A U.S. company desiring to do business in Puerto Rico may choose to form a subsidiary entity as a domestic Puerto Rico company or register the U.S. company to do business in Puerto Rico. To determine the best option, the company should consult an attorney familiar with tax laws and the company’s business, structure and activities.
The purpose of this article is to provide information on the filing procedures for corporations and LLCs in Puerto Rico, whether a company is forming a new Puerto Rican entity or authorizing the U.S. company to do business there. The Puerto Rico General Corporations Act of 2009 indicates that it takes the General Corporation Law of Delaware as a model, so the laws in Puerto Rico will likely be familiar to those who form business entities in the United States. Still, there are differences in the filing requirements and procedures that can be significant.
Checking for Name Availability
As in Delaware, a corporation or LLC in Puerto Rico must have a name which can be distinguished from the names of other registered entities. The name will need to reflect certain corporate indicators:
- For a Corporation: Corporation, Corp., Incorporated, Inc., CRL, SRL (Note that abbreviations of like import used in other countries may also be used, but the company must then add “Corporation” or “Corp.” to the end of its name, with no change of the corporate name implied)
- For an LLC: Limited Liability Company, Compania de Responsabilidad Limitada, L.L.C., LLC, C.R.L., or CRL
Puerto Rico has a website that allows for a search of the entity name which can help determine if the name to be used is available. However, it is important to realize that the website does not reflect all filings at the time it is searched. Filings which have been submitted over the counter face a significant backlog in processing and it can often take several weeks or more for a filing such as a name amendment to be processed and appear on the online records.

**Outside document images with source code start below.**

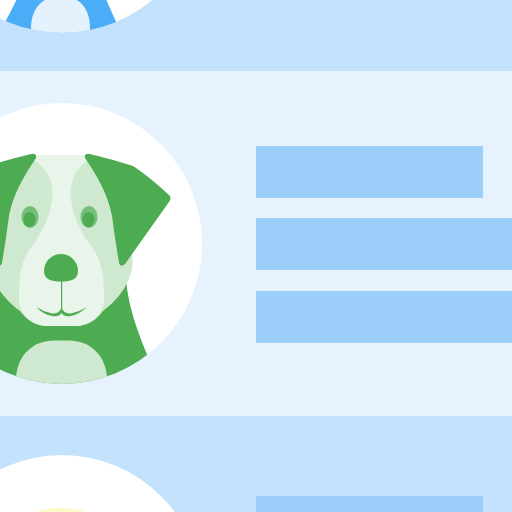
<!DOCTYPE html>
<html lang="en">
<head>
<meta charset="utf-8">
<title>Pet profile list</title>
<style>
:root {
  --row-dark: #c4e2fc;
  --row-light: #e6f3fe;
  --bar: #9bcffa;
  --green: #4dab51;
  --green-soft: #cfe9d0;
  --green-pale: #e9f5ea;
  --blue: #4badf7;
  --blue-pale: #e4f2fd;
  --yellow-pale: #fff9c6;
}
* { box-sizing: border-box; margin: 0; }
html, body { width: 512px; height: 512px; overflow: hidden; }
.list { position: relative; width: 512px; height: 512px; overflow: hidden; background: var(--row-dark); }
.row { position: absolute; left: 0; width: 512px; height: 345px; overflow: hidden; background: var(--row-dark); }
.row-previous { top: -274px; }
.row-current { top: 71px; background: var(--row-light); }
.row-next { top: 416px; }
.avatar { position: absolute; left: -78px; top: 32px; width: 280px; height: 281px; border-radius: 50%; overflow: hidden; background: #fff; }
.row-previous .avatar { top: 26px; }
.row-next .avatar { top: 39px; }
.avatar svg { display: block; width: 280px; height: 281px; }
.details { position: absolute; left: 256px; top: 74.5px; width: 256px; display: flex; flex-direction: column; gap: 20.5px; }
.row-next .details { top: 80px; }
.bar { height: 52px; background: var(--bar); }
.bar-short { width: 226.5px; }
</style>
</head>
<body>
<main class="list">
  <section class="row row-previous">
    <div class="avatar">
      <svg viewBox="-78 -248 280 281" aria-hidden="true">
        <path fill="var(--blue)" d="M21-10H102Q109 6 117 24V40H4V24Q13 8 21-10Z"/>
        <path fill="var(--blue-pale)" d="M31 40V28C31 8 43-4 61-4S90 8 90 28V40Z"/>
      </svg>
    </div>
  </section>
  <section class="row row-current">
    <div class="avatar">
      <svg viewBox="-78 103 280 281" role="img" aria-label="Green dog">
        <path class="body" fill="var(--green)" d="M-4 280H126C129 310 138 332 148 357V390H-30V357C-16 332-7 310-4 280Z"/>
        <path class="chest" fill="var(--green-soft)" d="M16 390V377C18 354 34 340.500 54 340.500H69C89 340.500 105 354 107 377V390Z"/>
        <path class="head" fill="var(--green-soft)" d="M36 155H86L122 215Q128 236 132.500 257C134 278 121 298 103 311C96 321 86 326 75 326H48C36 326 26 319 20 311C2 298-12 278-10 257Q-5 236 0 215Z"/>
        <path class="blaze" fill="var(--green-pale)" d="M36 155H86L87 161C74 170 69 184 71 200C74 222 84 236 93 249C102 262 104 276 104 297C104 314 92 326 75 326H48C30 326 19 314 19 297C19 276 21 262 30 249C39 236 49 222 52 200C54 184 49 170 35 161Z"/>
        <g id="ear">
          <path fill="var(--green)" d="M90 154Q111 159 133 166C147 175 158 185 169 195Q172 198 169 202L125 264Q121 268 119 263Q115 239 112 216C108 194 97 176 85 158Q84 153 90 154Z"/>
        </g>
        <use href="#ear" transform="matrix(-1 0 0 1 121 0)"/>
        <g class="eyes">
          <ellipse cx="30" cy="217" rx="8.500" ry="11" fill="#76bf79"/>
          <ellipse cx="29.500" cy="219.500" rx="6" ry="7.500" fill="var(--green)"/>
          <ellipse cx="89" cy="217" rx="8.500" ry="11" fill="#76bf79"/>
          <ellipse cx="88.500" cy="219.500" rx="6" ry="7.500" fill="var(--green)"/>
        </g>
        <path class="nose" fill="var(--green)" d="M61 254C71 254 78 262 78 271C78 279 72 281.500 61 281.500S44 279 44 271C44 262 51 254 61 254Z"/>
        <path class="mouth" fill="var(--green)" d="M61 281H62.200V309Q65 314 71 313.500Q79 312 87 307Q78 315 71 316Q64 317 61.600 313Q59 317 52 316Q44 315 36 307Q44 312 52 313.500Q58 314 61 309Z"/>
      </svg>
    </div>
    <div class="details">
      <div class="bar bar-short"></div>
      <div class="bar"></div>
      <div class="bar"></div>
    </div>
  </section>
  <section class="row row-next">
    <div class="avatar">
      <svg viewBox="-78 455 280 281" aria-hidden="true">
        <path fill="var(--yellow-pale)" d="M36 512Q47 508 61 508T86 512V520H36Z"/>
      </svg>
    </div>
    <div class="details">
      <div class="bar bar-short"></div>
    </div>
  </section>
</main>
</body>
</html>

Expansion of Online Filing Services
In recent months, Puerto Rico has made many more types of filings available online, including formation, qualification to do business, amendments and annual reports. Electronic filings provide more immediate evidence, (usually available upon filing) and the information for the company is usually updated on the website within a few days. Yet, because not all filings can be done online, and because there is still a significant backlog of over the counter filings that were submitted before online filing was possible, the website will not necessarily reflect the current name of all companies. Keep in mind a possible conflict could be missed on a search of the website.
Completing the Forms
Incorporation: As in Delaware, the company must file a Certificate of Incorporation which requires such basic information as the name of the corporation, the registered agent and office in Puerto Rico, the number and value of the authorized shares, the purposes (a general purpose clause may be used) and the name and address of the incorporator.
In addition, there are requirements not found in a standard Delaware Certificate of Incorporation form. If the faculties of the incorporators will end upon the filing of the Certificate of Incorporation, the names of the directors who will act until the first meeting of members must also be provided. Also, the corporation must choose whether its term of existence will be perpetual, indefinite or if it will end on a specific date. In addition to these required matters, a corporation may wish to include other provisions regarding directors’ and shareholders’ liability, rights, etc.
LLC Formation: In addition to the company name and the name and address of the registered agent (which is the required information for a Delaware limited liability company), companies wishing to form an LLC in Puerto Rico must also include a statement of purposes, the name and address of each person authorized to file the certificate of formation, the name and address of the people who will act as administrators until the first meeting of members and the term of existence. Other optional clauses may also be included.
Certificate of Authorization to Do Business of a Foreign Corporation or of a Limited Liability Company: In addition to the basic information that is usually requested on these types of applications, Puerto Rico is somewhat unusual in that it also requires the company to list its current assets and liabilities in the certificate.
Filing the Forms: As mentioned above, it is now possible to file these certificates online in Puerto Rico. The person filing must be one of the following:
- Employee or owner of the company
- Certified Public Accountant
In certain cases, however, the filing must be submitted over the counter. Puerto Rico’s online system automatically inserts a comma directly before the corporate indicator in the company name (i.e. ABC Company, Inc.). If the name of the company does not include this comma, the online filing system cannot be used. Similarly, the online filing system only allows the name to be displayed on the certificate in all capital letters. If the company does not wish this formatting for the name on its certificate, it must submit the filing over the counter. If the filing is not submitted online, an original signature is required.
Puerto Rico’s basic process for forming or registering entities is very similar to other U.S. states, and as the new online filing system develops and becomes more widely used, the process should become simpler, quicker and more straightforward.
This article is provided for informational purposes only and should not be considered, or relied upon, as legal advice.